  • Hair can also be lost due to toxic substances such as chemotherapy and radiation therapy in cancer patients, and other medications such as acne medications, antidepressants, antibiotics, and birth control pills. This affects the hair growth phase and is called anagen effluvium.


So, what can be done about hair loss in women? According to Healthline, healthy and fuller hair depends on genetics and hormone levels which are beyond our control. But a healthy lifestyle and proper hair care can help to manage hair loss. 


- Good nutrition is important because the hair is made of keratin, a protein. Foods like lean meats, fish, beans, and low-fat dairy products are a great source of protein. Vitamin D, Vitamin C, Folic acid, Iron, Zinc, and Vitamin B12 can also promote healthy hair. 


-You also can reduce stress with activities like yoga, meditation, exercise, or counseling. 


-Hair care involves choosing the right shampoo and conditioner for your hair, whether it's oily, dry, fine hair, etc. This may take some trial and error to find what works best for your hair. You should also avoid very hot water when shampooing; and when towel-drying your hair make sure it's done gently. You can also turn down the heat when blow drying the hair. 


-You can also camouflage hair loss with hair pieces and wigs, and scalp sprays or pastes designed to cover up hair loss. Or you can seek a medical provider who can provide treatment with topical corticosteroids or minoxidil (found in Rogaine), or immunotherapy. 
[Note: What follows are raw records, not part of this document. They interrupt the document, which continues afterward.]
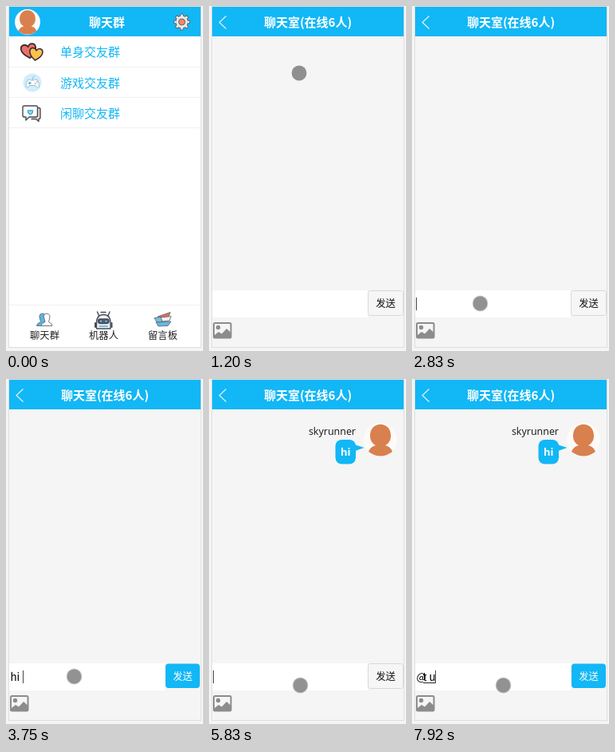
Write an HTML page that moves like this. It is 247 by 432 pixels and loops after 8000 ms.

```html
<!DOCTYPE html>
<html lang="zh-CN">
<head>
<meta charset="utf-8">
<title>聊天群</title>
<style>
html, body { margin: 0; width: 100%; height: 100%; overflow: hidden; background: #f5f5f5; }
svg { display: block; width: 247px; height: 432px; }
text { font-family: "Noto Sans CJK SC", "Noto Sans CJK", "Noto Sans", sans-serif; }
.title { font-size: 15px; font-weight: 700; fill: #fff; text-anchor: middle; }
.row { font-size: 15px; fill: #12b7f5; }
.tab { font-size: 12.3px; fill: #222; text-anchor: middle; }
.send { font-size: 12.3px; text-anchor: middle; }
.name { font: 12.4px "Noto Sans", sans-serif; fill: #222; text-anchor: end; }
.bubble { font: bold 13px "Noto Sans", sans-serif; fill: #fff; text-anchor: middle; }
.typed { font: 13.33px "Liberation Mono", monospace; fill: #000; }
.ink { fill: none; stroke: #444b57; stroke-width: 1.4; stroke-linejoin: round; stroke-linecap: round; }

/* 8 s loop: 1% = 80 ms */
.list, .chat, .msg, .hi, .at, .k1, .k2, .active, .caret, .pointer, .pointer circle {
  animation: 8s step-end infinite;
}
.list { animation-name: list; }
.chat { animation-name: chat; }
.msg { animation-name: msg; }
.hi { animation-name: hi; }
.at { animation-name: at; }
.k1 { animation-name: k1; }
.k2 { animation-name: k2; }
.active { animation-name: active; }
.caret { animation-name: caret; }
.pointer { animation-name: move; }
.pointer circle { animation-name: press; }

@keyframes list { 0% { opacity: 1 } 12.35%, 100% { opacity: 0 } }
@keyframes chat { 0% { opacity: 0 } 12.35%, 100% { opacity: 1 } }
@keyframes msg { 0% { opacity: 0 } 64.08%, 100% { opacity: 1 } }
@keyframes hi { 0%, 63.2%, 100% { opacity: 0 } 46.84% { opacity: 1 } }
@keyframes at { 0% { opacity: 0 } 85.2%, 100% { opacity: 1 } }
@keyframes k1 { 0% { opacity: 0 } 96.1%, 100% { opacity: 1 } }
@keyframes k2 { 0% { opacity: 0 } 98.97%, 100% { opacity: 1 } }
@keyframes active { 0%, 63.2% { opacity: 0 } 46.84%, 85.2%, 100% { opacity: 1 } }
@keyframes caret {
  0%, 29.6%, 42.2% { opacity: 0; transform: translateX(5px) }
  23.84%, 35.35% { opacity: 1; transform: translateX(5px) }
  46.84%, 59.33% { opacity: 1; transform: translateX(21px) }
  52.45% { opacity: 0; transform: translateX(21px) }
  63.2%, 79.47% { opacity: 0; transform: translateX(5px) }
  72.84% { opacity: 1; transform: translateX(5px) }
  85.2% { opacity: 1; transform: translateX(13px) }
  92.1% { opacity: 0; transform: translateX(13px) }
  96.1% { opacity: 1; transform: translateX(21px) }
  98.97%, 100% { opacity: 1; transform: translateX(29px) }
}
@keyframes move {
  0% { opacity: 0; transform: translate(161px, 245px) }
  1.6% { opacity: 1; transform: translate(161px, 245px) }
  2.55% { transform: translate(158px, 222px) }
  3.5% { transform: translate(147px, 185px) }
  4.45% { transform: translate(133px, 150px) }
  5.4% { transform: translate(118px, 118px) }
  6.35% { transform: translate(108px, 92px) }
  7.3% { transform: translate(107px, 75px) }
  8.25% { transform: translate(113px, 65px) }
  9.2% { transform: translate(117.5px, 61.5px) }
  13.27% { transform: translate(116px, 66px) }
  14.2% { transform: translate(113px, 84px) }
  15.13% { transform: translate(108px, 120px) }
  16.07% { transform: translate(103px, 170px) }
  17% { transform: translate(98px, 225px) }
  17.93% { transform: translate(94px, 280px) }
  18.85% { transform: translate(90px, 325px) }
  19.8% { transform: translate(87px, 356px) }
  20.7% { transform: translate(85.5px, 372.5px) }
  52.45% { transform: translate(150px, 377px) }
  53.45% { opacity: 1; transform: translate(208.5px, 381.5px) }
  55.33% { opacity: 0; transform: translate(208.5px, 381.5px) }
  59.33% { opacity: 1; transform: translate(237px, 371px) }
  60.33% { transform: translate(218.5px, 367px) }
  64.08% { transform: translate(214px, 368px) }
  65.05% { transform: translate(203px, 371px) }
  66.03% { transform: translate(187px, 374px) }
  67% { transform: translate(167px, 377px) }
  67.97% { transform: translate(147px, 380px) }
  68.95% { transform: translate(128px, 382px) }
  69.95%, 100% { opacity: 1; transform: translate(114.5px, 383.5px) }
}
@keyframes press {
  0%, 12.35%, 23.84%, 34.34%, 64.08%, 88.34%, 97.1%, 100% { fill: rgba(100, 100, 100, .7) }
  9.2%, 22.84%, 32.47%, 60.33%, 86.2%, 94.2% { fill: rgba(88, 88, 88, .7) }
}
</style>
</head>
<body>
<svg viewBox="0 0 247 432">
  <defs>
    <path id="heart" d="M0 9.5C-5 6-9.500 2-9.500-3C-9.500-9-2.500-10 0-5C2.500-10 9.500-9 9.500-3C9.500 2 5 6 0 9.500Z"/>
    <path id="tooth" d="M-2-7L-1.500-10H1.500L2-7"/>
    <g id="avatar">
      <circle r="21" fill="#fdfaf7"/>
      <path fill="#d9804f" d="M-13-5C-13-24 13-24 13-5C13 1 10 5 6 7Q13 9 15 15Q0 26-15 15Q-13 9-6 7C-10 5-13 1-13-5Z"/>
    </g>
  </defs>

  <rect width="247" height="432" fill="#f5f5f5"/>
  <rect x="3.5" y=".5" width="241" height="427" fill="#f5f5f5" stroke="#dedede"/>

  <g class="list">
    <rect x="4" y="38" width="240" height="389" fill="#fff"/>
    <rect x="4" y="1" width="240" height="37" fill="#12b7f5"/>
    <use href="#avatar" transform="translate(27 20) scale(.76)"/>
    <text class="title" x="126.5" y="25.5">聊天群</text>

    <g transform="translate(220.5 20)" fill="#eceaec" stroke="#5c6470" stroke-width="1">
      <circle r="7.800"/>
      <use href="#tooth"/>
      <use href="#tooth" transform="rotate(45)"/>
      <use href="#tooth" transform="rotate(90)"/>
      <use href="#tooth" transform="rotate(135)"/>
      <use href="#tooth" transform="rotate(180)"/>
      <use href="#tooth" transform="rotate(225)"/>
      <use href="#tooth" transform="rotate(270)"/>
      <use href="#tooth" transform="rotate(315)"/>
      <circle r="4" fill="#ee8a62"/>
    </g>

    <path d="M4 76.5H244M4 114.5H244M4 152.5H244M4 374.5H244" stroke="#f1f1f1"/>

    <g stroke="#3a2a2c" stroke-width="1.800" stroke-linejoin="round">
      <use href="#heart" transform="translate(28.500 56) rotate(-10) scale(.98)" fill="#e8706c"/>
      <use href="#heart" transform="translate(37.500 60) rotate(8) scale(.85)" fill="#fbc04f"/>
    </g>

    <circle cx="33" cy="96" r="11.500" fill="#d3edfa"/>
    <path fill="#fff" stroke="#7fbfe2" stroke-width=".9" d="M27.500 92.500Q30 91 31.500 93H35Q36.500 91 39 92.500Q42 96 41.500 101Q40 104 37 99.500H29.500Q26.500 104 25 101Q24.500 96 27.500 92.500Z"/>
    <path d="M28 96.500h3.500M29.750 94.750v3.500" stroke="#4a90bd"/>
    <path d="M36 97h1.500M38 95h1.500" stroke="#ed8278" stroke-width="1.500"/>
    <path d="M33 92.500q0-4 3-5" fill="none" stroke="#7fbfe2"/>

    <g class="ink">
      <path fill="#f3d5c6" d="M38 127.500h3q2 0 2 2v10q0 2-2 2v3l-3.500-3H32"/>
      <path fill="#fff" d="M23 125h14.500q2 0 2 2v10q0 2-2 2H29l-4 4v-4h-2q-2 0-2-2v-10q0-2 2-2Z"/>
      <path stroke="#3fa9dc" fill="#a9dbf3" d="M27.500 131q2.500-1 3 .5q.5-1.500 3-.5q.5 3.500-3 4.500q-3.500-1-3-4.500Z"/>
    </g>
    <text class="row" x="68" y="63.300">单身交友群</text>
    <text class="row" x="68" y="102.300">游戏交友群</text>
    <text class="row" x="68" y="140.300">闲聊交友群</text>

    <g stroke="#5d6c7a" stroke-width=".9" stroke-linejoin="round">
      <path fill="#5db4dc" d="M38.500 400.500q0-3 4.500-4.500q1-1 0-2.500q-3-8 2.500-8.500q6 .5 3 8.500q-1 1.500 0 2.500q5 1.500 5 4.500Z"/>
      <path fill="#fff" d="M44 400.500q0-3 4.500-4.500q1-1 0-2.500q-3-8 2.500-8.500q6 .5 3 8.500q-1 1.500 0 2.500q4 1.500 4 4.500Z"/>
    </g>
    <g class="ink" stroke-width="1.200">
      <path d="M114.500 383l2.500 6M130 383l-2.500 6M119 383.500h6"/>
      <path fill="#f1f4f6" d="M113.500 404v-7q0-10.500 8.750-10.500q8.750 0 8.750 10.500v7Z"/>
      <rect x="115.500" y="392" width="13.500" height="5.500" rx="2.700" fill="#4e5f70"/>
      <path d="M112 397v5M132.500 397v5" stroke-width="2"/>
      <path d="M119 394.750h.1M125.500 394.750h.1" stroke="#8ed3f2" stroke-width="2"/>
      <path d="M117 401h10.500" stroke="#56a8d4"/>
    </g>
    <g stroke="#596170" stroke-width=".8" stroke-linejoin="round">
      <path fill="#e9695e" d="M190 389l16-5.500-2.500 6.500-12 1Z"/>
      <path fill="#7cc0de" d="M186 390.500l9-1 2 5.500-8 1Z"/>
      <path fill="#eef1f3" d="M194 390l13-1.500-2 5.500-9 1Z"/>
      <path fill="#66b8dc" d="M188 396l19-1-4 5.500-12 .5Z"/>
    </g>
    <text class="tab" x="48.500" y="416.500">聊天群</text>
    <text class="tab" x="122.500" y="416.500">机器人</text>
    <text class="tab" x="196.500" y="416.500">留言板</text>
  </g>

  <g class="chat">
    <rect x="4" y="1" width="240" height="37" fill="#12b7f5"/>
    <path d="M21.500 12.500L13 20.500L21.500 28.500" fill="none" stroke="#d5f1fd" stroke-width="1.300"/>
    <text class="title" x="124" y="25.500">聊天室(在线6人)</text>

    <g class="msg">
      <text class="name" x="184" y="70">skyrunner</text>
      <rect x="158.500" y="76" width="25.500" height="30.500" rx="8" fill="#12b7f5"/>
      <path d="M182 82L194.500 86L182 90.500Z" fill="#12b7f5"/>
      <text class="bubble" x="171.300" y="96">hi</text>
      <use href="#avatar" x="215" y="76"/>
    </g>

    <rect x="4" y="356" width="195" height="34" fill="#fff"/>
    <g class="typed">
      <text class="hi" x="5.500" y="377.500">hi</text>
      <text class="at" x="5.500" y="377.500">@</text>
      <g class="k1"><text x="13.500" y="377.500">t</text><path d="M14 380.500h8" stroke="#222"/></g>
      <g class="k2"><text x="21.500" y="377.500">u</text><path d="M22 380.500h7.500" stroke="#222"/></g>
    </g>
    <rect class="caret" y="365" width="1" height="16" fill="#444"/>

    <rect x="199.500" y="356.500" width="44" height="31" rx="3" fill="#f6f6f6" stroke="#d8d8d8"/>
    <text class="send" x="221.500" y="376.500" fill="#111">发送</text>
    <g class="active">
      <rect x="199" y="356" width="45" height="33" fill="#f5f5f5"/>
      <rect x="200" y="356.500" width="43" height="30.500" rx="4" fill="#12b7f5"/>
      <text class="send" x="221.500" y="376.500" fill="#fff">发送</text>
    </g>

    <rect x="6" y="397" width="21.500" height="18.500" rx="1.500" fill="#f5f5f5" stroke="#8c8c8c" stroke-width="2"/>
    <circle cx="11.500" cy="402.500" r="2.700" fill="#8c8c8c"/>
    <path d="M7 412l5-4 4 2.500 6-6.500 5 4.500v7H7Z" fill="#8c8c8c"/>
  </g>

  <g class="pointer"><circle r="9.400" fill="rgba(100,100,100,.7)"/></g>
</svg>
</body>
</html>
```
We will have more on hair growth in a later blog, but here are some key nutrients to look for in hair products to help with hair growth:





Biotin 



Vitamin B12



Folic Acid

Improves Keratin, the protein that makes up your hair and gives hair its structure



Produces oxygen-rich red blood cells that feed the hair follicles




Causes healthy cell growth of the hair


Vitamin C

Helps form Collagen, which makes the hair stronger


Vitamin D

Helps create new hair follicles


Vitamin E



Zinc



Iron



Omega 3/ Omega6

An antioxidant that reduces stress in the scalp, normalizes oil productions, locks in moisture 



Helps with hair tissue growth and repair, keeps oil glands around follicles working properly



Helps boost circulation and carries Oxygen to the hair roots



Nourishes hair, promotes growth, reduces inflammation

References:

Cleveland Clinic. Hair Loss In WomenAccessed 11/23/20.

Healthline.  What Are The Four Stages Of Hair Growth​Accessed 11/20/20.

Strick, R.A. (2018, November 21). Alopecia Areata. Epocrates, Inc. Retrieved November 15, 2020 from www.epocrates.com